NASA Eyed Rainfall Rates in Tropical Storm Merbok Before Landfall
June 13, 2017 11:13 AM - NASA/Goddard Space Flight Center

Tropical Storm Merbok formed in the South China Sea west of the Philippines on June 11 and made landfall east of Hong Kong, China on June 12. NASA measured the rainfall rates within the tropical storm early in its short two day lifetime.

NASA Eyed Rainfall Rates in Tropical Storm Merbok Before Landfall
June 13, 2017 11:13 AM - NASA/Goddard Space Flight Center

Tropical Storm Merbok formed in the South China Sea west of the Philippines on June 11 and made landfall east of Hong Kong, China on June 12. NASA measured the rainfall rates within the tropical storm early in its short two day lifetime.

Understanding Multi-decadal Global Warming Rate Changes
June 13, 2017 09:54 AM - Institute of Atmospheric Physics, Chinese Academy of Sciences

A long-standing mystery is that, despite the persistently increased greenhouse gases emissions throughout the twentieth and early twenty-first centuries, the globally-averaged surface temperature has shown distinct multi-decadal fluctuations since 1900, including two weak global warming slowdowns in the mid-twentieth century and early twenty-first century and two strong global warming accelerations in the early and late twentieth century.
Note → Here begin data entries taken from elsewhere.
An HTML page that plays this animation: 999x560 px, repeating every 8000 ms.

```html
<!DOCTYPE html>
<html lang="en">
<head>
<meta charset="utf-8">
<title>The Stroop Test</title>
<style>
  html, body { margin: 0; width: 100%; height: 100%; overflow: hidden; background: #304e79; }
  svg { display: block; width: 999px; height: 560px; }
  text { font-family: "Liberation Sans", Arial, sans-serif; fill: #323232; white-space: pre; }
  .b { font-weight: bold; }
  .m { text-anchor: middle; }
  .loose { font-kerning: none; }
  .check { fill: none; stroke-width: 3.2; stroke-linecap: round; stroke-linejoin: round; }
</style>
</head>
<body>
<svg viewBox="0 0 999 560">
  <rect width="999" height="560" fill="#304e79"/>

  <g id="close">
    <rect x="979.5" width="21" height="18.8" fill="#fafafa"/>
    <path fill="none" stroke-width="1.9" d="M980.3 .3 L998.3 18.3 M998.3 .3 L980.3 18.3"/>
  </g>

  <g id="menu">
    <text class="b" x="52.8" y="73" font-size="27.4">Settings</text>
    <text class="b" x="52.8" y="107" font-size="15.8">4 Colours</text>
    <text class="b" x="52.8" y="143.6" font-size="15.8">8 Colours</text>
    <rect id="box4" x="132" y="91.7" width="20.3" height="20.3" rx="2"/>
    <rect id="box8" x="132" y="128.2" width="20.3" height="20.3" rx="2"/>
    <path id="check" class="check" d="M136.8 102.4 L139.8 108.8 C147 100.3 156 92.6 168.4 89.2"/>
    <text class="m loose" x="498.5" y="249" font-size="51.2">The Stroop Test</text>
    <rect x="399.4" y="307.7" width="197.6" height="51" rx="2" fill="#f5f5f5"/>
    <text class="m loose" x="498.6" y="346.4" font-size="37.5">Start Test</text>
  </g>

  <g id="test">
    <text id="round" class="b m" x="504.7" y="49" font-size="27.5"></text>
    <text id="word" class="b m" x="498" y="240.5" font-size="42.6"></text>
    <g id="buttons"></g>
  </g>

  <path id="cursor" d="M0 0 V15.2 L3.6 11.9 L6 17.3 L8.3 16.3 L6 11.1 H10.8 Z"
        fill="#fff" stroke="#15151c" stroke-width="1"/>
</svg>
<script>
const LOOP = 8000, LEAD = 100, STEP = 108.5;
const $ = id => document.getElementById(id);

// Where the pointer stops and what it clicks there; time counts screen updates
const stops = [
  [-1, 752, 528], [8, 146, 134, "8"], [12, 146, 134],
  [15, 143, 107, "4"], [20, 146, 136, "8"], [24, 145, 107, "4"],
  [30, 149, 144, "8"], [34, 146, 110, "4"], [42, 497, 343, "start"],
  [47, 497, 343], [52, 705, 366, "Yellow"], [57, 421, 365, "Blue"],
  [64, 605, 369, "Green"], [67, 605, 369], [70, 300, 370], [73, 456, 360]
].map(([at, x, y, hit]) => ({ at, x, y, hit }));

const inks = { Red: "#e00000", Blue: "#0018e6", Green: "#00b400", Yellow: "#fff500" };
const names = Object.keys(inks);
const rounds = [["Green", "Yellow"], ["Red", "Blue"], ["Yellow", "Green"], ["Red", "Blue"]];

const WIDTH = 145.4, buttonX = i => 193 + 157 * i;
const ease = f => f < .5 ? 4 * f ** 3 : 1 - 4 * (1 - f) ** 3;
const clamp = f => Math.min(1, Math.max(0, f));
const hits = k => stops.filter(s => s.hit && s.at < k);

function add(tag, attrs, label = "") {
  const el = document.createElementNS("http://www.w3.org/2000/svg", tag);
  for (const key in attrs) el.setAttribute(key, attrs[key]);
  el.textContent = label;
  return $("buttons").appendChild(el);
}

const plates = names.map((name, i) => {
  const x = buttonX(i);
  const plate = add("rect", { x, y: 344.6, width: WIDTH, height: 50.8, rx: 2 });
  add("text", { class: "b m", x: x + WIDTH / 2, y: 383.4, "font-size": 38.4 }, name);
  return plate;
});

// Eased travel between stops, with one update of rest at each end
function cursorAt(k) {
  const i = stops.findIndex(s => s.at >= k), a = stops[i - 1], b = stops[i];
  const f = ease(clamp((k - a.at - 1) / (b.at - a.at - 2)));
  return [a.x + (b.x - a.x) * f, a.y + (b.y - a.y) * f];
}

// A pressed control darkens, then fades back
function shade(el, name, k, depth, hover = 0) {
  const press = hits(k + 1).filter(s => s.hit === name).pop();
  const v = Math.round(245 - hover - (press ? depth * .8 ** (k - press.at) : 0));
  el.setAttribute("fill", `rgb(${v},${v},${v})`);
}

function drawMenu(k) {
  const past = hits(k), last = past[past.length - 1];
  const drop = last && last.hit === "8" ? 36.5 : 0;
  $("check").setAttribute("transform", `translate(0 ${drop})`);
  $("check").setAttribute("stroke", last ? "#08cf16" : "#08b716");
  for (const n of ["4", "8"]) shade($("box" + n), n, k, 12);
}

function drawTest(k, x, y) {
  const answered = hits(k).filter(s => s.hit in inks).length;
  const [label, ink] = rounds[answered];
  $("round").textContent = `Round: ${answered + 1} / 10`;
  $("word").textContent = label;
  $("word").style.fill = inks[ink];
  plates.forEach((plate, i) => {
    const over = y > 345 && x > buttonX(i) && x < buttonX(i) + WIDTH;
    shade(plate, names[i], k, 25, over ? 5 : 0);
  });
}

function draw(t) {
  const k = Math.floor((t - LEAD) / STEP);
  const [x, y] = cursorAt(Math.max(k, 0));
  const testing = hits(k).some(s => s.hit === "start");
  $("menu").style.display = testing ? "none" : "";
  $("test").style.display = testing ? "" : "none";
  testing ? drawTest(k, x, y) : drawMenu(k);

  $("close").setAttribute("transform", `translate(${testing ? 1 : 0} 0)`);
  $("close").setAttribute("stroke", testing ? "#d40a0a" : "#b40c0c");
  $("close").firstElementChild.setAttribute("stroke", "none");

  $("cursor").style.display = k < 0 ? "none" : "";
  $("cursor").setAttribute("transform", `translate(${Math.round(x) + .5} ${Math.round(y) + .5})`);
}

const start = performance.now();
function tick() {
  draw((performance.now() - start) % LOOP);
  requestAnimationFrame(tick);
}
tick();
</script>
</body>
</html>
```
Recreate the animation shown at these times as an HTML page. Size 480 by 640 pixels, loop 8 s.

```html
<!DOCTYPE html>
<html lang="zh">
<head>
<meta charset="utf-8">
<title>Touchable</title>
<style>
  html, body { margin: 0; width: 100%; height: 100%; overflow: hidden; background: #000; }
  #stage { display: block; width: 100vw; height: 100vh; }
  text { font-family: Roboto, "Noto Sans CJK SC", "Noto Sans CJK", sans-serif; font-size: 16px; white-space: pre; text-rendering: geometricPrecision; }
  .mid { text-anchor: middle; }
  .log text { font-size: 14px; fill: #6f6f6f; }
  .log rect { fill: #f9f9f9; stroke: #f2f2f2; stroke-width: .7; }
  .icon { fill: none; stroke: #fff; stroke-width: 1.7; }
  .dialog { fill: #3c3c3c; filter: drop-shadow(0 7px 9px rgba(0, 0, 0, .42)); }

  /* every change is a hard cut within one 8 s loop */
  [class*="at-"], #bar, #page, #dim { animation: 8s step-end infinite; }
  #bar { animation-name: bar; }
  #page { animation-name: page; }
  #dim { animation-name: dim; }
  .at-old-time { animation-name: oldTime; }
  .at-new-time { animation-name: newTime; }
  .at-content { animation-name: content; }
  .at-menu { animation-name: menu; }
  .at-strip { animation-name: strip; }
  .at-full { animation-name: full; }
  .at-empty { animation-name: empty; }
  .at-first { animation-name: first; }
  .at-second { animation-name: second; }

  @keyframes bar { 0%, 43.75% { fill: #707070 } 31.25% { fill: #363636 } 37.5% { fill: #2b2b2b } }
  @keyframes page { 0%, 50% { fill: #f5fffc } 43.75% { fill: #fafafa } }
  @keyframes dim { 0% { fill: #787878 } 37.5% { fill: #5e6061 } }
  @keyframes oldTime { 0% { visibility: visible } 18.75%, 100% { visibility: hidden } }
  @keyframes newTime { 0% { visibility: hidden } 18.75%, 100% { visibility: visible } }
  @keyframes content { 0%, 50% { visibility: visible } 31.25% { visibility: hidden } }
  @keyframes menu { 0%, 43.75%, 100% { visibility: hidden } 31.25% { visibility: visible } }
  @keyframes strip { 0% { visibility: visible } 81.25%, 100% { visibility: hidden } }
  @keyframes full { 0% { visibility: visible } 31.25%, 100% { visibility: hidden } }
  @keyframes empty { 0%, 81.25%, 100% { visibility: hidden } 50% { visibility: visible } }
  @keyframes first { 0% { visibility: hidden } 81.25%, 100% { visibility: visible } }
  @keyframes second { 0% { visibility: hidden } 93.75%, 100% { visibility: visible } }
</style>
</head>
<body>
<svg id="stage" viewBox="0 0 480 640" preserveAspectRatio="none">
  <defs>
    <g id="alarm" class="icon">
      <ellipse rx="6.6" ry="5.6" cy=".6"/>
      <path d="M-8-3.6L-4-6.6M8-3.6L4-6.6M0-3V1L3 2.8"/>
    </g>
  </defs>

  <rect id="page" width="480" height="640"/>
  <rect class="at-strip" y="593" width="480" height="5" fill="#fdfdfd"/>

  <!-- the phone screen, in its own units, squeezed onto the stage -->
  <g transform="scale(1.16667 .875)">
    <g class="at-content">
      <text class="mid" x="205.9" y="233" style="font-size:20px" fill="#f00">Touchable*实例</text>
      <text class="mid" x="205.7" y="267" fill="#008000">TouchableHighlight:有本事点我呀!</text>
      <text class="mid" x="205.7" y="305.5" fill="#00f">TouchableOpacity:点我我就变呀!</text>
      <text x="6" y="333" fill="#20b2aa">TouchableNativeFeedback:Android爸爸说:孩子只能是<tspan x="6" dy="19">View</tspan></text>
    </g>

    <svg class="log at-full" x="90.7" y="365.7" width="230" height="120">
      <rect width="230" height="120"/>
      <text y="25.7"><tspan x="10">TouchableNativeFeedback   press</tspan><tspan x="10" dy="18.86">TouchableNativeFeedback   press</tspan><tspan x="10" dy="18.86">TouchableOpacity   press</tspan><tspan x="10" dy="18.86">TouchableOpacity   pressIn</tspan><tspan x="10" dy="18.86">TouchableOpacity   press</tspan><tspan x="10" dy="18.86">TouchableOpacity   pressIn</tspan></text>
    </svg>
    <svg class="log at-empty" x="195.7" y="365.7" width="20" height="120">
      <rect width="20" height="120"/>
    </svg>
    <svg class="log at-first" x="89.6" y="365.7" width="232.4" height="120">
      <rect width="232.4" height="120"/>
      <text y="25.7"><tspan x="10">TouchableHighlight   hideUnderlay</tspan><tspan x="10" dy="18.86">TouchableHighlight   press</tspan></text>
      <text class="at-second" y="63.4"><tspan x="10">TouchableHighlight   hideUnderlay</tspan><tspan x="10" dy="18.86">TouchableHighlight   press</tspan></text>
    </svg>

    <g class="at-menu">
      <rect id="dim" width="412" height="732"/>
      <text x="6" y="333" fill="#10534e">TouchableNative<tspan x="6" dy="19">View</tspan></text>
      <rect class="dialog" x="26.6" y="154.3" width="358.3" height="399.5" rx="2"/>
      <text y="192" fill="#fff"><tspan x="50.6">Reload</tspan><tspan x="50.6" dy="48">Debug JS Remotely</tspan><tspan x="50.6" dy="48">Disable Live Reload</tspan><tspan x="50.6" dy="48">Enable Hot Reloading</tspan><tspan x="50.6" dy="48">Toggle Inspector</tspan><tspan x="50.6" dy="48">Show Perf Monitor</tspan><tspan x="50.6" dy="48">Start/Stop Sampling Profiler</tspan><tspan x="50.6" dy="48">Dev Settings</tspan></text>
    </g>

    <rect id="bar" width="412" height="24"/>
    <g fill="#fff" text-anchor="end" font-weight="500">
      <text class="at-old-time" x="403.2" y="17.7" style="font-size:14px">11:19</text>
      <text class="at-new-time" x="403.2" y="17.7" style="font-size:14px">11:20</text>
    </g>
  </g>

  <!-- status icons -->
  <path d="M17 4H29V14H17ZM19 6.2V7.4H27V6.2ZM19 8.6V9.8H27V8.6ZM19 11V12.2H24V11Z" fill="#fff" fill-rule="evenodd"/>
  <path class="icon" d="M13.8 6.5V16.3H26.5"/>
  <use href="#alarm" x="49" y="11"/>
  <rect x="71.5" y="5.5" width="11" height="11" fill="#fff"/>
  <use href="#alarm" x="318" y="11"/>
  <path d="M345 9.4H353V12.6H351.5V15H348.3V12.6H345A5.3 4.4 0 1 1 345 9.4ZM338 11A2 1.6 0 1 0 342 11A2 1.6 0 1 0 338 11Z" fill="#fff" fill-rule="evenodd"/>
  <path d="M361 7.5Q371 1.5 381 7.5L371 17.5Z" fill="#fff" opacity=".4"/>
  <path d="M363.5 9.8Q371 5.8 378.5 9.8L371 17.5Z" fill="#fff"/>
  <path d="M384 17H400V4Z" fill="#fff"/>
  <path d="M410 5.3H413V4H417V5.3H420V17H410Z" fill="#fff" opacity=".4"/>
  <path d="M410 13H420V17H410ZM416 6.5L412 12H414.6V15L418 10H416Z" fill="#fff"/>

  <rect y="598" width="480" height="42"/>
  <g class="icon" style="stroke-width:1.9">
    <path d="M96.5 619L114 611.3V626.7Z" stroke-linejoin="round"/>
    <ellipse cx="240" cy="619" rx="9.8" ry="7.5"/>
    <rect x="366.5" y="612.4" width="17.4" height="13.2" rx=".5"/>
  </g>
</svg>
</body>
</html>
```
The multi-decadal global warming rate changes are primarily attributed to multiple ocean surface temperature changes, according to research by CAS Institute of Atmospheric Physics and Australian Bureau of Meteorology and it is the net impact of multiple ocean surface temperature changes, rather than a single ocean basin change, that plays a main driver for the multi-decadal global warming accelerations and slowdowns.

Understanding Multi-decadal Global Warming Rate Changes
June 13, 2017 09:54 AM - Institute of Atmospheric Physics, Chinese Academy of Sciences

A long-standing mystery is that, despite the persistently increased greenhouse gases emissions throughout the twentieth and early twenty-first centuries, the globally-averaged surface temperature has shown distinct multi-decadal fluctuations since 1900, including two weak global warming slowdowns in the mid-twentieth century and early twenty-first century and two strong global warming accelerations in the early and late twentieth century. The multi-decadal global warming rate changes are primarily attributed to multiple ocean surface temperature changes, according to research by CAS Institute of Atmospheric Physics and Australian Bureau of Meteorology and it is the net impact of multiple ocean surface temperature changes, rather than a single ocean basin change, that plays a main driver for the multi-decadal global warming accelerations and slowdowns.

As Alaska's North Slope warms, greenhouse gases have nowhere to go but up
June 13, 2017 08:02 AM - NOAA

The amount of carbon dioxide (CO2) being released from tundra in the northern region of Alaska during early winter has increased 70 percent since 1975, according to a new regional climate paper by scientists participating in a research project funded by NOAA and NASA.

As Alaska's North Slope warms, greenhouse gases have nowhere to go but up
June 13, 2017 08:02 AM - NOAA

The amount of carbon dioxide (CO2) being released from tundra in the northern region of Alaska during early winter has increased 70 percent since 1975, according to a new regional climate paper by scientists participating in a research project funded by NOAA and NASA.

First | Previous | 5 | 6 | 7 | 8 | 9 | Next | Last